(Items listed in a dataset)
##########

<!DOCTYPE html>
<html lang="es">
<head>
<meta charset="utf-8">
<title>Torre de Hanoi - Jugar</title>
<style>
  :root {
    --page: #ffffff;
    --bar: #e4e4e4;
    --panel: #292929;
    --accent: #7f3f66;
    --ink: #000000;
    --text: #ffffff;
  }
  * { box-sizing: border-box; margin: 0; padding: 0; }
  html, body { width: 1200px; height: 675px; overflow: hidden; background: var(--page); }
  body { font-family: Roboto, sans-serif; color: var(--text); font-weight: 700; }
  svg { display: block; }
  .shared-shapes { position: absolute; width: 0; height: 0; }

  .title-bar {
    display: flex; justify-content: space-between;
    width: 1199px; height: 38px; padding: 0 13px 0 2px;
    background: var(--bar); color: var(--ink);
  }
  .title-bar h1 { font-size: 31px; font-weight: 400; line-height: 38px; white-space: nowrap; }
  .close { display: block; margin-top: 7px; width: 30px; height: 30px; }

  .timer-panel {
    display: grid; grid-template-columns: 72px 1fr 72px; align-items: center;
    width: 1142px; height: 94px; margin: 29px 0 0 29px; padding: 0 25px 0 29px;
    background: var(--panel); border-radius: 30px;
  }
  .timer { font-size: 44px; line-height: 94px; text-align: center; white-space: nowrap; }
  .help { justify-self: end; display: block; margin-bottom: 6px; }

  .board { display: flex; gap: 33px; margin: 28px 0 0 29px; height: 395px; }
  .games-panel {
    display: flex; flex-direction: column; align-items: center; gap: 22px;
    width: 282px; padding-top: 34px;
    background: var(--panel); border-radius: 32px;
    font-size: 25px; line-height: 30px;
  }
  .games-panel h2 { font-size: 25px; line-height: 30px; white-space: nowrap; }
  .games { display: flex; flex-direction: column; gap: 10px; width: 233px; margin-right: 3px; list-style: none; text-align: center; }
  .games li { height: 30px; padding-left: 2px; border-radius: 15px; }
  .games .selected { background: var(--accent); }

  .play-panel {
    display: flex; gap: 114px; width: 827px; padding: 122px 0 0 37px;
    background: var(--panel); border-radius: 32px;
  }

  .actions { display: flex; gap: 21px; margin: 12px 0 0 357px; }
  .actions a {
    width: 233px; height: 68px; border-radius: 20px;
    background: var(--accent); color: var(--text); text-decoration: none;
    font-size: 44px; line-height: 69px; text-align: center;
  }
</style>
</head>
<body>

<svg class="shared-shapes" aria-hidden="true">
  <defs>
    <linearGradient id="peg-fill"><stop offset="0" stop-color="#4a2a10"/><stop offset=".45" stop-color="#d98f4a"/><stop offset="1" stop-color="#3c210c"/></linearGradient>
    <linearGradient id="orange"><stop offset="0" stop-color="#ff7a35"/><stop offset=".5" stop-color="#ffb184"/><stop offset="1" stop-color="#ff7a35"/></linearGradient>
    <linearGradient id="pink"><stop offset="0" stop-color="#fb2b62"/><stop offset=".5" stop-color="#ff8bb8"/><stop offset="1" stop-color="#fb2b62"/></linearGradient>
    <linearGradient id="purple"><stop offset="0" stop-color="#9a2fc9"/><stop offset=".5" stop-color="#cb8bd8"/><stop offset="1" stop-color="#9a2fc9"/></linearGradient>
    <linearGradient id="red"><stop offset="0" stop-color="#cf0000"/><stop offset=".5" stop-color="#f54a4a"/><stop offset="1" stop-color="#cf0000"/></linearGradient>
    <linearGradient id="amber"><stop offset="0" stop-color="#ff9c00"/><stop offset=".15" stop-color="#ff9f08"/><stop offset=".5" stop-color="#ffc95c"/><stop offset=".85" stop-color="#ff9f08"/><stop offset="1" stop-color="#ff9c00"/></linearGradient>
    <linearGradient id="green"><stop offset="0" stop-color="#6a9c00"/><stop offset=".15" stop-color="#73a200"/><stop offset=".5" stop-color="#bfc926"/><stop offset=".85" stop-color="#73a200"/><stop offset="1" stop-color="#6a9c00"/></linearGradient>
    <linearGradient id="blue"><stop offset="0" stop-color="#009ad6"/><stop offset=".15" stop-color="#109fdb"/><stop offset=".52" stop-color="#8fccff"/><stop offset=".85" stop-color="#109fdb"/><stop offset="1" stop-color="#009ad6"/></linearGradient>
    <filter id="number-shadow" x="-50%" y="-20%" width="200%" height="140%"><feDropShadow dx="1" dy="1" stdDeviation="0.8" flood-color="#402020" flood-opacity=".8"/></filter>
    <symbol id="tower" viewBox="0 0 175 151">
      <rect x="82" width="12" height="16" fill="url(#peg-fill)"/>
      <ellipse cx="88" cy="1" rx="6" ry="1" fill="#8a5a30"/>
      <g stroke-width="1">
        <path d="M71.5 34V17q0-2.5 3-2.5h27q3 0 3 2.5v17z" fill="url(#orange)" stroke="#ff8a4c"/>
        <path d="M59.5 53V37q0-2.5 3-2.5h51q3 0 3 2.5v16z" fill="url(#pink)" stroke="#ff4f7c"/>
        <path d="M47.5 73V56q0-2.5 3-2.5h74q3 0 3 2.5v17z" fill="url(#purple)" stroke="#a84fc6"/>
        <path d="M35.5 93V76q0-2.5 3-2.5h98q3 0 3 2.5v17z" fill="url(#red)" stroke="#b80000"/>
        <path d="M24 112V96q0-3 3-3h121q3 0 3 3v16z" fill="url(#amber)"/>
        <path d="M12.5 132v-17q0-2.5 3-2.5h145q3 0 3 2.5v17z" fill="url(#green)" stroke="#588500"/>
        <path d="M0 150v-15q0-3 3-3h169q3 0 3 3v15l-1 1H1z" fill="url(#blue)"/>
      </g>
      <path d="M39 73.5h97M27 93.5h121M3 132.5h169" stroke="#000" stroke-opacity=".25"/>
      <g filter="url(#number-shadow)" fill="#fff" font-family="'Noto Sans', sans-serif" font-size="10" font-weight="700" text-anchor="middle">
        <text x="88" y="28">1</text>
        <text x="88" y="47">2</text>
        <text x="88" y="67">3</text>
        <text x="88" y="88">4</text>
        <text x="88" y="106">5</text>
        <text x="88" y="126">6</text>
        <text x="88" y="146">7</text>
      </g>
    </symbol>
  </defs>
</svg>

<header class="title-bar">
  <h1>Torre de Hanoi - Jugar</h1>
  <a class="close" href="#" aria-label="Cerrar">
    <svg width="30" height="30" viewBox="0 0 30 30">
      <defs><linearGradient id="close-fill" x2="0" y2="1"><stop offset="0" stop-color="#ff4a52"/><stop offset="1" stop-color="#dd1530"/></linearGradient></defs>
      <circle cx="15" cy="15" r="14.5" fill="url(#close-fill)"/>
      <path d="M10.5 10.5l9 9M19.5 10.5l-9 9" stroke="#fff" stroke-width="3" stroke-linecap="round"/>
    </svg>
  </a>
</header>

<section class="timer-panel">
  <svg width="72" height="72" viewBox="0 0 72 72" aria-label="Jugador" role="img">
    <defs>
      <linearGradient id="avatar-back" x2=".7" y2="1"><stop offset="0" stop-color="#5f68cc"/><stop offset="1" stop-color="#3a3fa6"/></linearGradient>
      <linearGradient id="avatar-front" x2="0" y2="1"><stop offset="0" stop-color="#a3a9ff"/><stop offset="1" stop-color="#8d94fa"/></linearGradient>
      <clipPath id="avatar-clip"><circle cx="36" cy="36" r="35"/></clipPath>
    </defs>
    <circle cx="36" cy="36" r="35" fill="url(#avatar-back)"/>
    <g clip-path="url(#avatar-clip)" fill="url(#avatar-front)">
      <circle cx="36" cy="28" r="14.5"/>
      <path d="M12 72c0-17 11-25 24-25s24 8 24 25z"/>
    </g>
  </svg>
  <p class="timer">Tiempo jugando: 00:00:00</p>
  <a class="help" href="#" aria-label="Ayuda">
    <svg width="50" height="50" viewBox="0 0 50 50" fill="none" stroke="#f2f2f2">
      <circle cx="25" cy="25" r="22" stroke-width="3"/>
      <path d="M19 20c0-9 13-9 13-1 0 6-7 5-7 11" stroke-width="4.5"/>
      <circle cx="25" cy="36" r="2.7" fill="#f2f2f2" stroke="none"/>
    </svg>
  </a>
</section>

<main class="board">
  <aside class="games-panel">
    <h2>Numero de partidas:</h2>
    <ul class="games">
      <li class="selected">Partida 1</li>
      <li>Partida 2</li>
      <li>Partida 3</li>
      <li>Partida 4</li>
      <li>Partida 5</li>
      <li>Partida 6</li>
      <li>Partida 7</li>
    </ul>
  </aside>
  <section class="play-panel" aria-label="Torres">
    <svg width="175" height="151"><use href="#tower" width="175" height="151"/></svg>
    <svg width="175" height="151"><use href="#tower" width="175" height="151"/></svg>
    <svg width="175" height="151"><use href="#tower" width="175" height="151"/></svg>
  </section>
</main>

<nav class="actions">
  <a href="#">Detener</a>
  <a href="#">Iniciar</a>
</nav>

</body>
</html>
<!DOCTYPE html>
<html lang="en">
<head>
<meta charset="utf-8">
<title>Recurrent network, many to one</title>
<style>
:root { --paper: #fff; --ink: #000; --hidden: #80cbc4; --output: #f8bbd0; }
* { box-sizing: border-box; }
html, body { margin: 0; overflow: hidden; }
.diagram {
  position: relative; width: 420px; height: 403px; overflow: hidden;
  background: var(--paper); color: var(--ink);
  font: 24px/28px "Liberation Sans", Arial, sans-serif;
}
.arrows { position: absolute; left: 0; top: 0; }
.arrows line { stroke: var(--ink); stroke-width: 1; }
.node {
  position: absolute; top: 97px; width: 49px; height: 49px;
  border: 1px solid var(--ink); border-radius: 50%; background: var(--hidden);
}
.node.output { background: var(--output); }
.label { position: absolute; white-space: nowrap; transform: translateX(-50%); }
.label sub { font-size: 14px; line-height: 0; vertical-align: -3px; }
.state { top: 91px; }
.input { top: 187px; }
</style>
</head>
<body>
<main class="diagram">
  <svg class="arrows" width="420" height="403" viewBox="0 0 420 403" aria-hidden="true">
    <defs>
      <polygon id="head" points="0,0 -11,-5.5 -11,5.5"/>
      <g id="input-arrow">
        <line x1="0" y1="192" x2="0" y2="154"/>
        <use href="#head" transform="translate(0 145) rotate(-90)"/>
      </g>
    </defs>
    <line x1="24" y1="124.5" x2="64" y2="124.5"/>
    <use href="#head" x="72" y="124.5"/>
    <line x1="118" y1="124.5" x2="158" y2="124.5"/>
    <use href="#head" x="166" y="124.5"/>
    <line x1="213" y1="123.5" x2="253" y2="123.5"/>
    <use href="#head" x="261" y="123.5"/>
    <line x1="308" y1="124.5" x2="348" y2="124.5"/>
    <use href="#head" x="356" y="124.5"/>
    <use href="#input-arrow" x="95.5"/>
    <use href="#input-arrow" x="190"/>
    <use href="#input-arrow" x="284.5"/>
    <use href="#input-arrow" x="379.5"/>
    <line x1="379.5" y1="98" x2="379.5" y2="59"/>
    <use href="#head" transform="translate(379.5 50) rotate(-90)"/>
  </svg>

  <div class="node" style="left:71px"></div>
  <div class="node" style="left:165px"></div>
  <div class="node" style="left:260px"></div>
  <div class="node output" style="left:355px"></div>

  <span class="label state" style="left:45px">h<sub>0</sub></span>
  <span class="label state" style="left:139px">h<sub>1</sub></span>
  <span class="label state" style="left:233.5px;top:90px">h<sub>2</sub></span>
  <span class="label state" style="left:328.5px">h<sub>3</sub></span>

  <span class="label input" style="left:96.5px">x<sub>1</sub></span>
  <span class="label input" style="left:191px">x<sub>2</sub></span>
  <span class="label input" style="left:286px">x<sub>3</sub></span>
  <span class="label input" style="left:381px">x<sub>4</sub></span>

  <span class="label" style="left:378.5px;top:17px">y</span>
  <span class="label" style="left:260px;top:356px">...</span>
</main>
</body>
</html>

##########

== Your assignment ==
Which of the lines above hold the string "font"? Copy each one.

== Your solution ==
  body { font-family: Roboto, sans-serif; color: var(--text); font-weight: 700; }
  .title-bar h1 { font-size: 31px; font-weight: 400; line-height: 38px; white-space: nowrap; }
  .timer { font-size: 44px; line-height: 94px; text-align: center; white-space: nowrap; }
    font-size: 25px; line-height: 30px;
  .games-panel h2 { font-size: 25px; line-height: 30px; white-space: nowrap; }
    font-size: 44px; line-height: 69px; text-align: center;
      <g filter="url(#number-shadow)" fill="#fff" font-family="'Noto Sans', sans-serif" font-size="10" font-weight="700" text-anchor="middle">
  font: 24px/28px "Liberation Sans", Arial, sans-serif;
.label sub { font-size: 14px; line-height: 0; vertical-align: -3px; }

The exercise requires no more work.